#### Your instructions:
Copy out each line of the listing below where the string "display" appears.

#### Data provided:
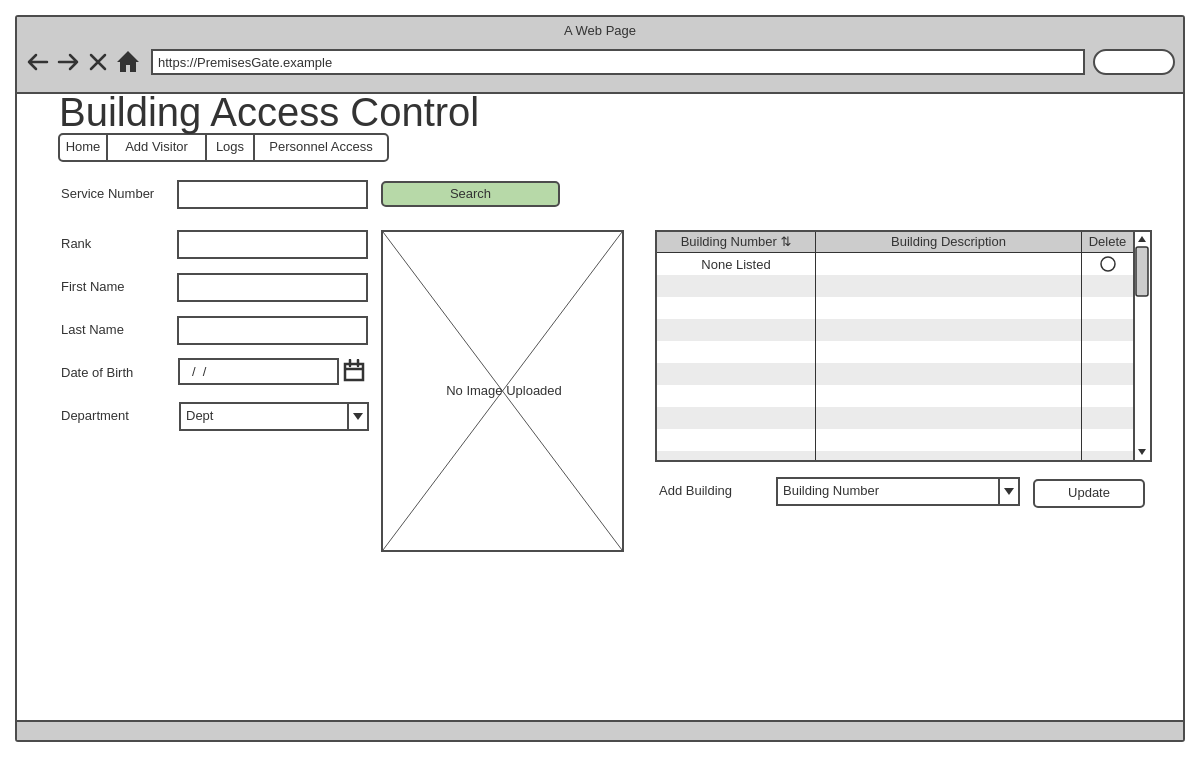
<!DOCTYPE html>
<html lang="en">
<head>
<meta charset="utf-8">
<title>Building Access Control</title>
<style>
:root {
  --ink: #333;
  --line: #4c4c4c;
  --chrome: #ccc;
  --stripe: #ebebeb;
  --go: #b7d9a8;
  --paper: #fff;
}
* { box-sizing: border-box; margin: 0; padding: 0; }
body {
  width: 1200px; height: 757px; padding: 15px; overflow: hidden;
  background: var(--paper); color: var(--ink);
  font: 13px/15px "Liberation Sans", Arial, sans-serif;
}
a { color: inherit; text-decoration: none; }
svg { display: block; }
.browser {
  display: flex; flex-direction: column;
  width: 1170px; height: 727px;
  border: 2px solid var(--line); border-radius: 3px;
}
.browser-bar {
  height: 77px; padding: 6px 8px 0;
  background: var(--chrome); border-bottom: 2px solid var(--line);
}
.tab-title { text-align: center; }
.toolbar { display: flex; margin-top: 11px; height: 26px; }
.address {
  width: 934px; margin-right: 8px; padding: 4px 5px;
  background: var(--paper); border: 2px solid var(--line);
}
.quick-search {
  width: 82px; background: var(--paper);
  border: 2px solid var(--line); border-radius: 13px;
}
.page { flex: 1; padding-left: 41px; }
h1 { margin-left: 1px; font-size: 40px; line-height: 36px; font-weight: 400; white-space: nowrap; }
.menu {
  display: grid; grid-template-columns: 48px 99px 48px 132px;
  width: 331px; height: 29px; margin-top: 3px;
  border: 2px solid var(--line); border-radius: 5px;
}
.menu a { padding-top: 4px; text-align: center; border-right: 2px solid var(--line); }
.menu a:last-child { border-right: 0; }
.workspace { display: flex; margin-top: 18px; }
.person {
  display: grid; grid-template-columns: 119px 191px;
  grid-template-rows: 50px repeat(5, 43px);
  width: 310px; margin-right: 13px;
}
.label { padding: 6px 0 0 3px; }
.field { height: 29px; border: 2px solid var(--line); }
.date { display: flex; align-items: flex-start; margin: -1px 0 0 1px; }
.date .field { width: 161px; height: 27px; padding: 4px 12px; white-space: pre; }
.date svg { margin: 1px 0 0 4px; }
.select {
  display: flex; justify-content: space-between;
  height: 29px; border: 2px solid var(--line);
}
.select span { padding: 4px 5px; }
.select svg { width: 20px; height: 25px; border-left: 2px solid var(--line); }
.department { width: 190px; margin-left: 2px; }
.button {
  display: block; text-align: center;
  border: 2px solid var(--line); border-radius: 5px;
}
.portrait { width: 243px; margin-right: 31px; }
.search { width: 179px; height: 26px; margin: 1px 0 23px; padding-top: 3px; background: var(--go); }
.placeholder { display: grid; width: 243px; height: 322px; border: 2px solid var(--line); }
.placeholder > * { grid-area: 1 / 1; }
.placeholder p { place-self: center; padding: 0 0 2px 3px; }
.buildings { width: 497px; padding-top: 50px; }
.list { display: flex; height: 232px; border: 2px solid var(--line); overflow: hidden; }
table { width: 476px; table-layout: fixed; border-spacing: 0; align-self: flex-start; }
th, td { height: 22px; font-weight: 400; text-align: center; border-right: 1px solid var(--ink); }
th:last-child, td:last-child { border-right: 0; }
th { height: 21px; padding-bottom: 2px; background: var(--chrome); border-bottom: 1px solid var(--ink); white-space: nowrap; }
.sort { font-family: "DejaVu Sans", sans-serif; }
tbody tr:nth-child(even) { background: var(--stripe); }
td svg { margin: 0 auto; }
.scrollbar { width: 17px; border-left: 2px solid var(--line); }
.add { display: flex; margin-top: 15px; }
.add .label { width: 121px; padding-left: 4px; }
.add .select { width: 244px; margin-right: 13px; }
.update { width: 112px; height: 29px; margin-top: 2px; padding-top: 4px; }
.status-bar { height: 20px; background: var(--chrome); border-top: 2px solid var(--line); }
</style>
</head>
<body>
<div class="browser">
  <header class="browser-bar">
    <p class="tab-title">A Web Page</p>
    <div class="toolbar">
      <svg width="126" height="26" viewBox="25 49 126 26" fill="none" stroke="#333" stroke-width="2.5" stroke-linecap="round" stroke-linejoin="round" aria-hidden="true">
        <path d="M47 62H29M36 55L29 62L36 69"/>
        <path d="M59 62H77M70 55L77 62L70 69"/>
        <path d="M91 55L105 69M105 55L91 69"/>
        <path d="M128 51L139 62H136V72H130V65H126V72H120V62H117Z" fill="#333" stroke="none"/>
      </svg>
      <div class="address">https://PremisesGate.example</div>
      <div class="quick-search"></div>
    </div>
  </header>

  <main class="page">
    <h1>Building Access Control</h1>
    <nav class="menu">
      <a href="#">Home</a>
      <a href="#">Add Visitor</a>
      <a href="#">Logs</a>
      <a href="#">Personnel Access</a>
    </nav>

    <div class="workspace">
      <section class="person">
        <span class="label">Service Number</span><div class="field"></div>
        <span class="label">Rank</span><div class="field"></div>
        <span class="label">First Name</span><div class="field"></div>
        <span class="label">Last Name</span><div class="field"></div>
        <span class="label">Date of Birth</span>
        <div class="date">
          <div class="field">/  /</div>
          <svg width="22" height="24" viewBox="0 0 22 24" fill="none" stroke="#333" aria-hidden="true">
            <rect x="2" y="5" width="18" height="16" stroke-width="2.5"/>
            <path d="M2 10H20" stroke-width="2.5"/>
            <path d="M7 1V7M15 1V7" stroke-width="2.5" stroke-linecap="round"/>
          </svg>
        </div>
        <span class="label">Department</span>
        <div class="select department">
          <span>Dept</span>
          <svg viewBox="0 0 18 25" aria-hidden="true"><polygon id="caret" points="4,9 14,9 9,16" fill="#333"/></svg>
        </div>
      </section>

      <section class="portrait">
        <a class="button search" href="#">Search</a>
        <div class="placeholder">
          <svg width="239" height="318" viewBox="0 0 239 318" stroke="#555" aria-hidden="true">
            <path d="M0 0L239 318M239 0L0 318"/>
          </svg>
          <p>No Image Uploaded</p>
        </div>
      </section>

      <section class="buildings">
        <div class="list">
          <table>
            <colgroup><col style="width:159px"><col style="width:266px"><col style="width:51px"></colgroup>
            <thead>
              <tr><th>Building Number <span class="sort">⇅</span></th><th>Building Description</th><th>Delete</th></tr>
            </thead>
            <tbody>
              <tr>
                <td>None Listed</td><td></td>
                <td><svg width="18" height="18" viewBox="0 0 18 18" aria-hidden="true"><circle cx="9" cy="9" r="7" fill="#fff" stroke="#333" stroke-width="1.5"/></svg></td>
              </tr>
              <tr><td></td><td></td><td></td></tr>
              <tr><td></td><td></td><td></td></tr>
              <tr><td></td><td></td><td></td></tr>
              <tr><td></td><td></td><td></td></tr>
              <tr><td></td><td></td><td></td></tr>
              <tr><td></td><td></td><td></td></tr>
              <tr><td></td><td></td><td></td></tr>
              <tr><td></td><td></td><td></td></tr>
              <tr><td></td><td></td><td></td></tr>
            </tbody>
          </table>
          <div class="scrollbar">
            <svg width="15" height="228" viewBox="0 0 15 228" fill="#333" aria-hidden="true">
              <polygon points="3,10 11,10 7,4"/>
              <rect x="1" y="15" width="12" height="49" rx="2" fill="#ccc" stroke="#333" stroke-width="1.5"/>
              <polygon points="3,217 11,217 7,223"/>
            </svg>
          </div>
        </div>
        <div class="add">
          <span class="label">Add Building</span>
          <div class="select">
            <span>Building Number</span>
            <svg viewBox="0 0 18 25" aria-hidden="true"><use href="#caret"/></svg>
          </div>
          <a class="button update" href="#">Update</a>
        </div>
      </section>
    </div>
  </main>

  <footer class="status-bar"></footer>
</div>
</body>
</html>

#### Written answer:
svg { display: block; }
  display: flex; flex-direction: column;
.toolbar { display: flex; margin-top: 11px; height: 26px; }
  display: grid; grid-template-columns: 48px 99px 48px 132px;
.workspace { display: flex; margin-top: 18px; }
  display: grid; grid-template-columns: 119px 191px;
.date { display: flex; align-items: flex-start; margin: -1px 0 0 1px; }
  display: flex; justify-content: space-between;
  display: block; text-align: center;
.placeholder { display: grid; width: 243px; height: 322px; border: 2px solid var(--line); }
.list { display: flex; height: 232px; border: 2px solid var(--line); overflow: hidden; }
.add { display: flex; margin-top: 15px; }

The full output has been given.